Journalists face difficulties accessing public information and official documents. Despite signs of progress in 2010, with a move to hold a parliamentary debate on a freedom of information bill based on a draft that the local chapter of the Media Institute of Southern Africa (MISA) presented to parliament in 2005, no further action was taken in 2011. In May, MISA condemned the inaction on the issue by both political parties and the relevant parliamentary committees. The current media regulatory framework, administered by the Government Information Bureau (GABINFO), is in need of updating and potentially subject to political influence. According to MISA, radio broadcast outlets were subjected to overly bureaucratic procedures to obtain operating licenses.
There were no reports of physical attacks against the press in 2011, although there were several cases of threats and intimidation. In February, Victor Muvale, a correspondent for the daily Diario de Moçambique, received death threats from three police officers following a story he had written about their behavior during an arrest that had led to disciplinary action against them. Other journalists were harassed while attempting to cover news stories, as was the case in April when reporters attempting to cover a student strike were threatened by the vice chancellor of Mussa Bin Bique University in northern Nampula province. Self-censorship by journalists is common, especially in rural areas outside the capital, Maputo. Independent media often release potentially sensitive stories simultaneously, in an effort to decrease this self-censorship and the negative backlash from the government. This strategy was successful during the corruption case against the president of the constitutional court, Luis Mondlane, who later resigned because of the wide-ranging coverage of his case.
Although progress has been made in the development of a strong and free press in Mozambique, the country continues to be dominated by state-controlled media outlets. Independent media are often underfunded and are generally found only in major cities. The state-run television station, Televisão de Moçambique (TVM), continues to be the only domestic television channel with national reach and has by far the largest audience of any broadcasting station. News reporting from TVM is often biased in favor of the government and offers little opportunity for the political opposition to voice opinions. Private channel Soico TV, Portuguese state television’s African service RTP Africa, and Brazilian-owned TV Miramar also have wide audiences.

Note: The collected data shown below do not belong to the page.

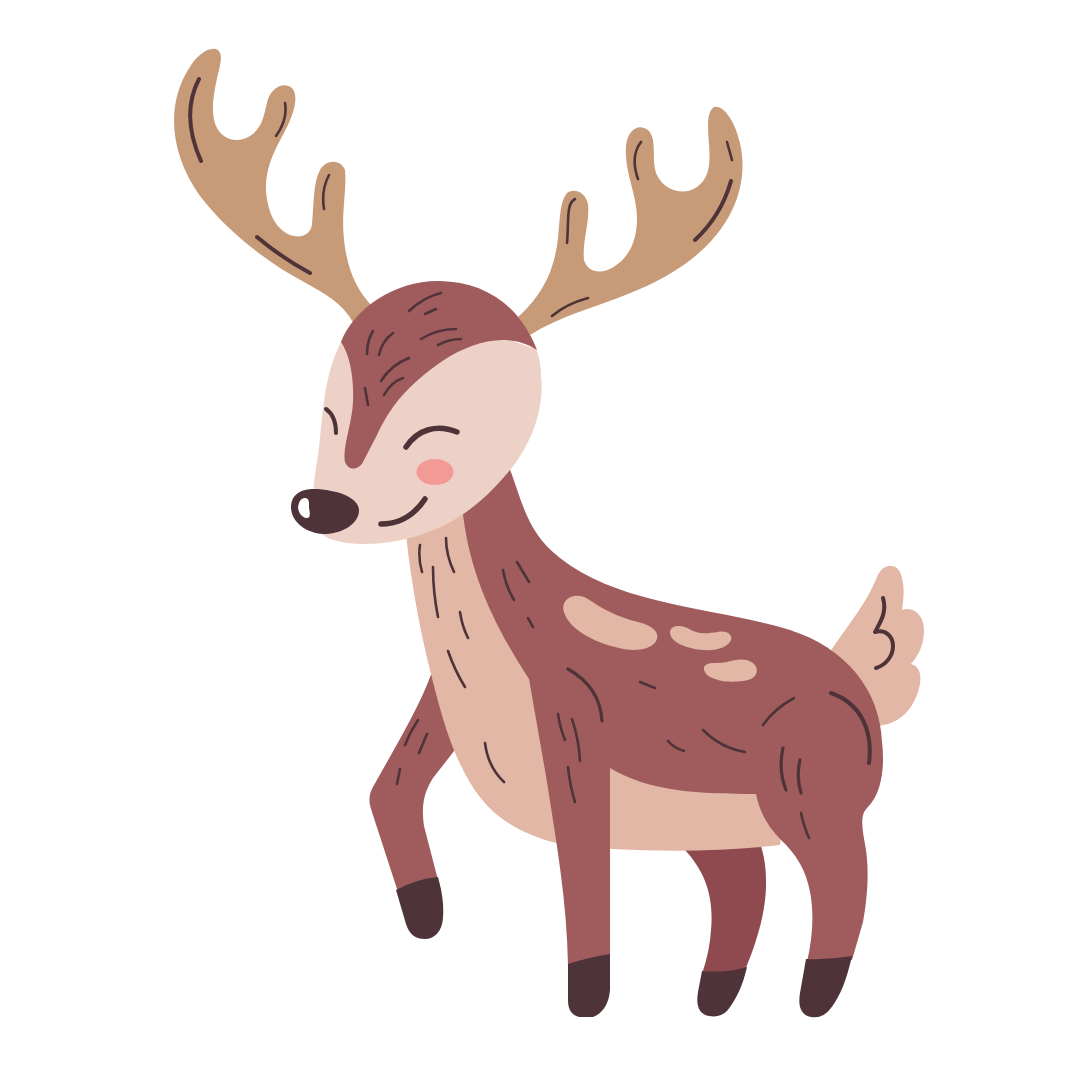
<!DOCTYPE html>
<html lang="en">
<head>
<meta charset="utf-8">
<title>Smiling deer</title>
<style>
:root{--paper:#fff;--coat:#a05c5d;--coat-shade:#8f4a50;--cream:#e2b7a6;--face:#edd1c7;--antler:#c89b78;--dark:#4e3438;--blush:#f39a96}
html,body{margin:0;background:var(--paper);overflow:hidden}
.deer{display:block;width:1072px;height:1072px}
.coat{fill:var(--coat)}
.coat-shade{fill:var(--coat-shade)}
.cream{fill:var(--cream)}
.face{fill:var(--face)}
.antler{fill:var(--antler)}
.dark{fill:var(--dark)}
.blush{fill:var(--blush)}
.shine{fill:var(--paper)}
.fur{fill:none;stroke:var(--dark);stroke-width:2.6;stroke-linecap:round;stroke-linejoin:round}
.bold{stroke-width:4}
.smile{stroke-width:5.5}
</style>
</head>
<body>
<svg class="deer" viewBox="0 0 1072 1072" role="img" aria-label="Smiling deer with antlers and one raised front leg">
<g id="tail">
<path class="cream" d="M830 652C850 622 866 604 877 577C882 564 895 562 900 572C905 584 904 597 902 610C914 606 924 616 924 630C924 644 919 655 911 664C922 667 922 680 918 692C911 713 897 724 878 726Z"/>
<path class="fur bold" d="M883 598C887 612 881 621 875 632C885 629 893 636 893 646C893 656 886 665 876 668"/>
</g>
<g id="far-hind-leg">
<path class="coat-shade" d="M684 849C706 872 714 898 711 930Q710 950 702 974L745 970C756 944 767 910 766 880Q766 862 761 846Z"/>
<path class="dark" d="M702 971Q726 973 747 967C743 985 736 1000 727 1011Q720 1018 709 1016C698 1014 696 1004 698 992Z"/>
</g>
<g id="raised-leg">
<path class="coat" d="M432 672C420 706 398 742 373 787Q367 797 371 809L398 892L438 880L424 826C421 806 424 792 433 778L458 746Z"/>
<path class="dark" d="M396 890Q416 879 438 877C442 892 444 904 443 918C442 932 434 939 425 939C414 939 409 933 406 924Z"/>
</g>
<g id="body">
<path class="cream" d="M406 535C412 590 422 640 434 686C444 724 453 756 474 789C494 819 522 834 556 843L612 849Q700 854 780 845L790 760L600 640L466 500Z"/>
<path class="coat" d="M508 464C522 500 526 532 560 558C620 606 720 608 790 630C846 648 880 690 882 742C885 766 882 794 867 808C860 815 862 828 865 844C870 870 867 900 863 922L852 960L807 962C813 936 814 912 810 892C806 870 796 854 781 840C767 826 759 810 756 794C700 794 650 792 610 768L610 957L568 966C567 900 556 840 546 776L529 679C492 622 468 570 462 505Z"/>
<path class="dark" d="M568 964Q590 957 610 954L610 990C609 1004 602 1014 593 1017H579C571 1015 568 1009 568 1000Z"/>
<path class="dark" d="M806 959Q829 960 852 956C847 978 841 995 831 1008Q823 1019 811 1017C800 1015 798 1005 800 993Z"/>
</g>
<g id="back-spots" class="cream">
<path d="M564 612C560 599 575 591 588 599C601 608 617 617 638 622C653 626 659 632 657 639C653 650 635 652 619 648C593 642 569 629 564 612Z"/>
<path d="M670 632C671 624 683 625 691 630C700 635 709 633 718 632C727 630 733 635 731 640C728 647 717 651 704 650C688 649 670 643 670 632Z"/>
<path d="M704 667C707 661 718 664 727 662C736 659 747 658 753 663C760 669 757 678 748 680C739 682 725 683 715 679C708 677 703 672 704 667Z"/>
</g>
<g id="antlers" class="antler">
<path d="M354 324C342 302 325 294 304 282C266 262 226 230 200 196C170 154 166 106 188 70C196 56 207 47 216 49C223 52 221 61 219 70C214 90 210 112 216 126C222 140 238 144 250 136C264 127 264 112 268 99C273 86 285 82 292 88C299 96 294 112 288 125C278 145 265 164 266 191C268 214 276 229 290 235C302 239 311 234 312 224C314 204 313 183 320 170C326 159 341 159 345 170C347 190 341 212 344 240C347 268 356 290 373 307Z"/>
<path d="M518 317C546 292 555 265 558 238C560 218 560 201 567 193C575 187 586 193 588 204C590 222 582 242 584 260C588 273 602 275 615 266C632 255 637 236 637 218C637 194 624 172 626 146C628 128 640 123 649 131C658 142 650 162 658 177C666 191 684 196 697 187C711 177 710 160 709 144C708 130 706 112 714 107C723 105 733 119 738 136C747 164 742 194 728 218C708 252 674 276 628 294C596 307 560 316 530 335Z"/>
</g>
<g id="antler-grain" class="fur">
<path class="bold" d="M199 79C186 104 188 132 201 161M257 237Q282 258 310 273M731 181Q721 216 695 240"/>
<path d="M285 103Q288 119 276 136M329 175Q321 190 324 209M575 199C566 204 569 220 567 243M641 142Q630 156 638 179M727 142L732 160M552 316Q566 304 588 298"/>
</g>
<g id="head">
<path class="face" d="M341 342C326 372 324 400 320 438C318 460 314 475 313 495L320 532C332 546 372 547 406 539C444 530 476 510 504 477C530 449 545 410 541 376Q541 360 536 349L450 320Z"/>
<path class="coat" d="M341 342C354 308 396 280 440 281C486 282 520 306 537 350C508 331 472 342 444 360C408 384 390 407 377 435L364 460C360 470 349 472 345 462C342 448 352 424 353 402C354 378 350 355 341 342Z"/>
<ellipse class="blush" cx="435" cy="472" rx="18.5" ry="13"/>
<path class="dark" d="M291 507C291 493 303 488 318 489C342 491 360 499 359 512C357 526 340 534 323 534C306 533 291 522 291 507Z"/>
<path class="shine" d="M304 498C310 497 309 504 309 508C310 513 311 519 306 518C301 517 298 511 298 507Q299 499 304 498Z"/>
<g class="fur smile">
<path d="M406 447C418 429 437 424 457 432M381 524C401 524 415 514 425 499"/>
<path class="bold" d="M326 409Q336 416 336 433"/>
</g>
<path id="forehead-fur" class="fur" d="M409 311Q424 297 441 293M425 314L436 309M421 339Q437 329 456 329M438 345Q449 339 461 339M373 331Q367 341 367 354M393 333Q382 341 379 355M381 381Q391 365 409 358M384 395Q391 382 403 378M365 388L368 405"/>
</g>
<g id="chest-fur" class="fur">
<path d="M420 545Q418 558 422 572M446 538Q446 555 454 572M433 567Q433 592 438 617M460 612Q462 626 468 638M448 651Q455 671 465 687M485 743Q488 767 504 782"/>
</g>
<g id="coat-fur" class="fur">
<path d="M517 562L529 582M503 570Q506 587 514 600M528 618L533 627M640 682L655 688M668 741Q674 748 684 751M703 730Q721 748 745 752M763 725Q774 709 794 698M558 714Q560 728 565 740M572 719Q579 740 580 761M568 767Q570 786 575 802M801 813Q804 827 809 838"/>
<path d="M418 720Q410 732 405 745M427 734L419 753M400 769L397 784"/>
<path class="bold" d="M831 693C862 704 873 732 869 763"/>
<path d="M568 669Q600 687 602 721M783 748Q778 770 786 790M800 760Q796 777 801 793" stroke-width="3.2"/>
</g>
</svg>
</body>
</html>
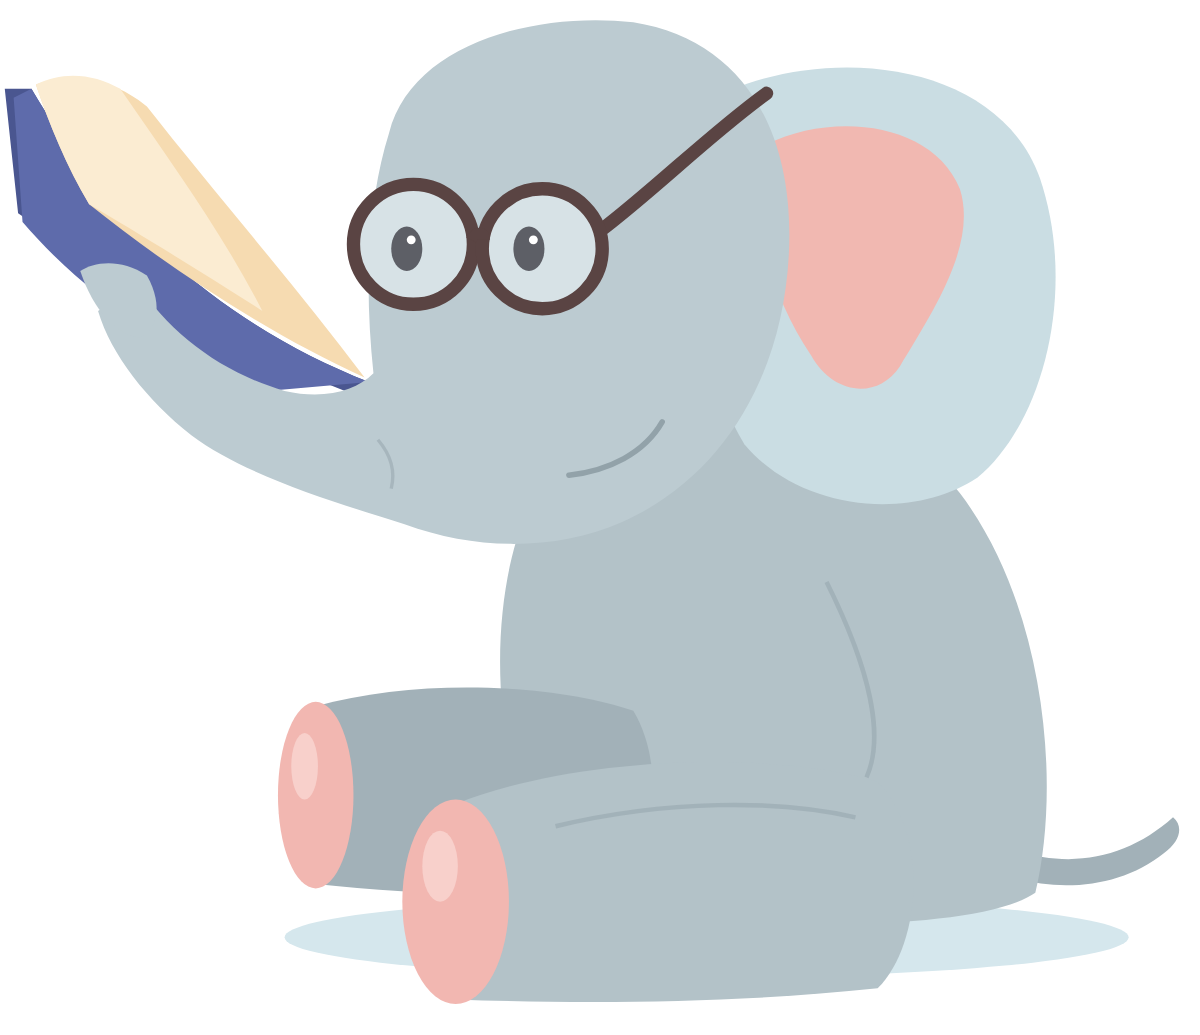
<!DOCTYPE html>
<html lang="en">
<head>
<meta charset="utf-8">
<title>Reading Elephant</title>
<link rel="stylesheet" href="https://fonts.googleapis.com/css2?family=Nunito&amp;display=swap">
<style>
  :root {
    --bg: #ffffff;
    --shadow: #d5e7ed;
    --body: #b3c2c8;
    --body-dark: #a2b1b8;
    --head: #bccbd1;
    --ear: #cadde3;
    --ear-inner: #f1b8b1;
    --foot: #f2b7b1;
    --foot-light: #f8d0cb;
    --book-cover: #5e6bab;
    --book-cover-dark: #4a5690;
    --book-page: #f6dbb1;
    --book-page-light: #fbecd2;
    --frame: #5a4443;
    --lens: #d7e2e6;
    --pupil: #5d5f66;
    --line: #92a2a9;
  }
  html, body {
    margin: 0;
    width: 1200px;
    height: 1035px;
    overflow: hidden;
    background: var(--bg);
    font-family: "Nunito", sans-serif;
  }
  .artwork { display: block; width: 1200px; height: 1035px; }
</style>
</head>
<body>
<svg class="artwork" viewBox="0 0 540 466" role="img" aria-label="Elephant wearing round glasses, sitting and reading a blue book held up with its trunk">
  <ellipse class="ground-shadow" cx="318" cy="422" rx="190" ry="18" fill="var(--shadow)"/>

  <path class="tail" d="M455 382 C482 392 508 386 528 368 C533 372 531 379 524 384 C504 400 476 402 452 394 Z" fill="var(--body-dark)"/>

  <path class="torso" d="M245 215 C290 175 395 172 432 222 C470 272 478 352 466 402 C440 420 330 420 268 406 C220 382 212 265 245 215 Z" fill="var(--body)"/>
  <path class="belly-fold" d="M372 262 C392 302 398 332 390 350" fill="none" stroke="var(--line)" stroke-width="2" opacity=".5"/>

  <g class="back-leg">
    <path d="M142 318 C188 305 250 308 285 320 C300 345 295 385 275 400 C230 405 180 402 142 398 Z" fill="var(--body-dark)"/>
    <ellipse cx="142" cy="358" rx="17" ry="42" fill="var(--foot)"/>
    <ellipse cx="137" cy="345" rx="6" ry="15" fill="var(--foot-light)"/>
  </g>

  <g class="front-leg">
    <path d="M205 362 C260 340 350 338 395 352 C418 375 415 425 395 445 C330 452 260 452 205 450 Z" fill="var(--body)"/>
    <path d="M250 372 C300 360 350 360 385 368" fill="none" stroke="var(--line)" stroke-width="2" opacity=".5"/>
    <ellipse cx="205" cy="406" rx="24" ry="46" fill="var(--foot)"/>
    <ellipse cx="198" cy="390" rx="8" ry="16" fill="var(--foot-light)"/>
  </g>

  <g class="ear">
    <path d="M330 40 C380 20 450 30 468 80 C485 130 470 190 440 215 C410 235 360 230 335 200 C310 160 305 70 330 40 Z" fill="var(--ear)"/>
    <path d="M345 65 C375 50 420 55 432 85 C440 110 420 140 405 165 C395 180 375 178 365 160 C345 130 335 90 345 65 Z" fill="var(--ear-inner)"/>
  </g>

  <g class="book">
    <path class="back-cover" d="M2 40 L8 96 C50 125 100 155 160 178 L166 172 C110 150 55 110 14 40 Z" fill="var(--book-cover-dark)"/>
    <path class="front-cover" d="M14 40 C55 110 110 150 166 172 L120 176 C80 160 40 135 10 100 L6 44 Z" fill="var(--book-cover)"/>
    <path class="pages" d="M16 38 C32 32 52 36 66 48 C95 85 130 125 164 170 C120 150 75 120 40 92 C30 75 22 56 16 38 Z" fill="var(--book-page)"/>
    <path class="top-page" d="M16 38 C28 32 42 33 54 40 C78 75 100 105 118 140 C90 122 62 105 40 92 C30 75 22 56 16 38 Z" fill="var(--book-page-light)"/>
  </g>

  <g class="head">
    <path d="M175 60 C185 20 240 5 285 10 C335 18 358 60 355 115 C352 170 325 215 280 235 C250 248 215 248 182 236 C150 226 110 214 86 196 C66 180 50 160 44 140 L62 128 C76 150 100 168 128 176 C146 180 160 176 168 168 C164 130 165 92 175 60 Z" fill="var(--head)"/>
    <path class="trunk-crease" d="M170 198 C176 205 178 212 176 220" fill="none" stroke="var(--line)" stroke-width="1.5" opacity=".5"/>
    <path class="smile" d="M256 214 C274 212 290 204 298 190" fill="none" stroke="var(--line)" stroke-width="2.5" stroke-linecap="round"/>
  </g>

  <path class="trunk-tip" d="M36 122 C42 118 54 116 66 124 C74 138 70 150 62 152 C52 150 42 140 36 122 Z" fill="var(--head)"/>

  <g class="glasses">
    <path d="M270 104 C295 85 320 60 345 42" fill="none" stroke="var(--frame)" stroke-width="6" stroke-linecap="round"/>
    <circle cx="186" cy="110" r="27" fill="var(--lens)" stroke="var(--frame)" stroke-width="6"/>
    <circle cx="244" cy="112" r="27" fill="var(--lens)" stroke="var(--frame)" stroke-width="6"/>
    <path d="M212 108 C214 104 218 104 218 108" fill="none" stroke="var(--frame)" stroke-width="5"/>
    <ellipse cx="183" cy="112" rx="7" ry="10" fill="var(--pupil)"/>
    <ellipse cx="238" cy="112" rx="7" ry="10" fill="var(--pupil)"/>
    <circle cx="185" cy="108" r="2" fill="#ffffff"/>
    <circle cx="240" cy="108" r="2" fill="#ffffff"/>
  </g>
</svg>
</body>
</html>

Radio continues to be a key source of information for the majority of Mozambicans. Compared to television, there is far more opportunity for private radio stations to open and operate. There are numerous private FM stations that generally operate in rural areas and broadcast to small audiences. Many of the 70 community stations currently operating were started by and receive their funding from UNESCO or other international aid organizations, but face serious problems of management and sustainability, as they rely on volunteers. Despite the prevalence of privately owned radio stations, state-run Rádio Moçambique has the largest audience and is by far the most influential media outlet in the country. Rádio Moçambique generally receives 60 percent of its operating budget from the federal government. While the station is known for presenting critical political debates and policy issues on its broadcasts, it most frequently invites guests who are sympathetic to the government.
Newspapers and print media in general have a far smaller audience—an estimated 1 million of Mozambique’s 22.4 million inhabitants—than both radio and television. This is mainly because the print media is published only in Portuguese, which is only spoken by about 11% of the population. The high cost of newspapers relative to total income, as well as poor distribution networks and a 44 percent illiteracy rate, also contribute to low readership. The government has a majority stake in Noticias, the most-read daily newspaper in the country, which rarely prints stories critical of the government, while O Pais is the leading privately owned daily. Import taxes on newsprint remain high, leading to high production costs for newspapers. The largest source of advertising revenue for local media comes from government ministries and businesses under state control, and some journalists have accused the government and ruling party of allocating advertising according to political concerns and of favoring pro-state outlets.
Internet access is unrestricted, but penetration is extremely low. Only about 4 percent of the population had access to the internet in 2011, and most usage is confined to major cities. A number of sites posted criticisms of the government and remained untouched. However, there were reports of government intelligence agents monitoring the e-mails of members of opposition political parties.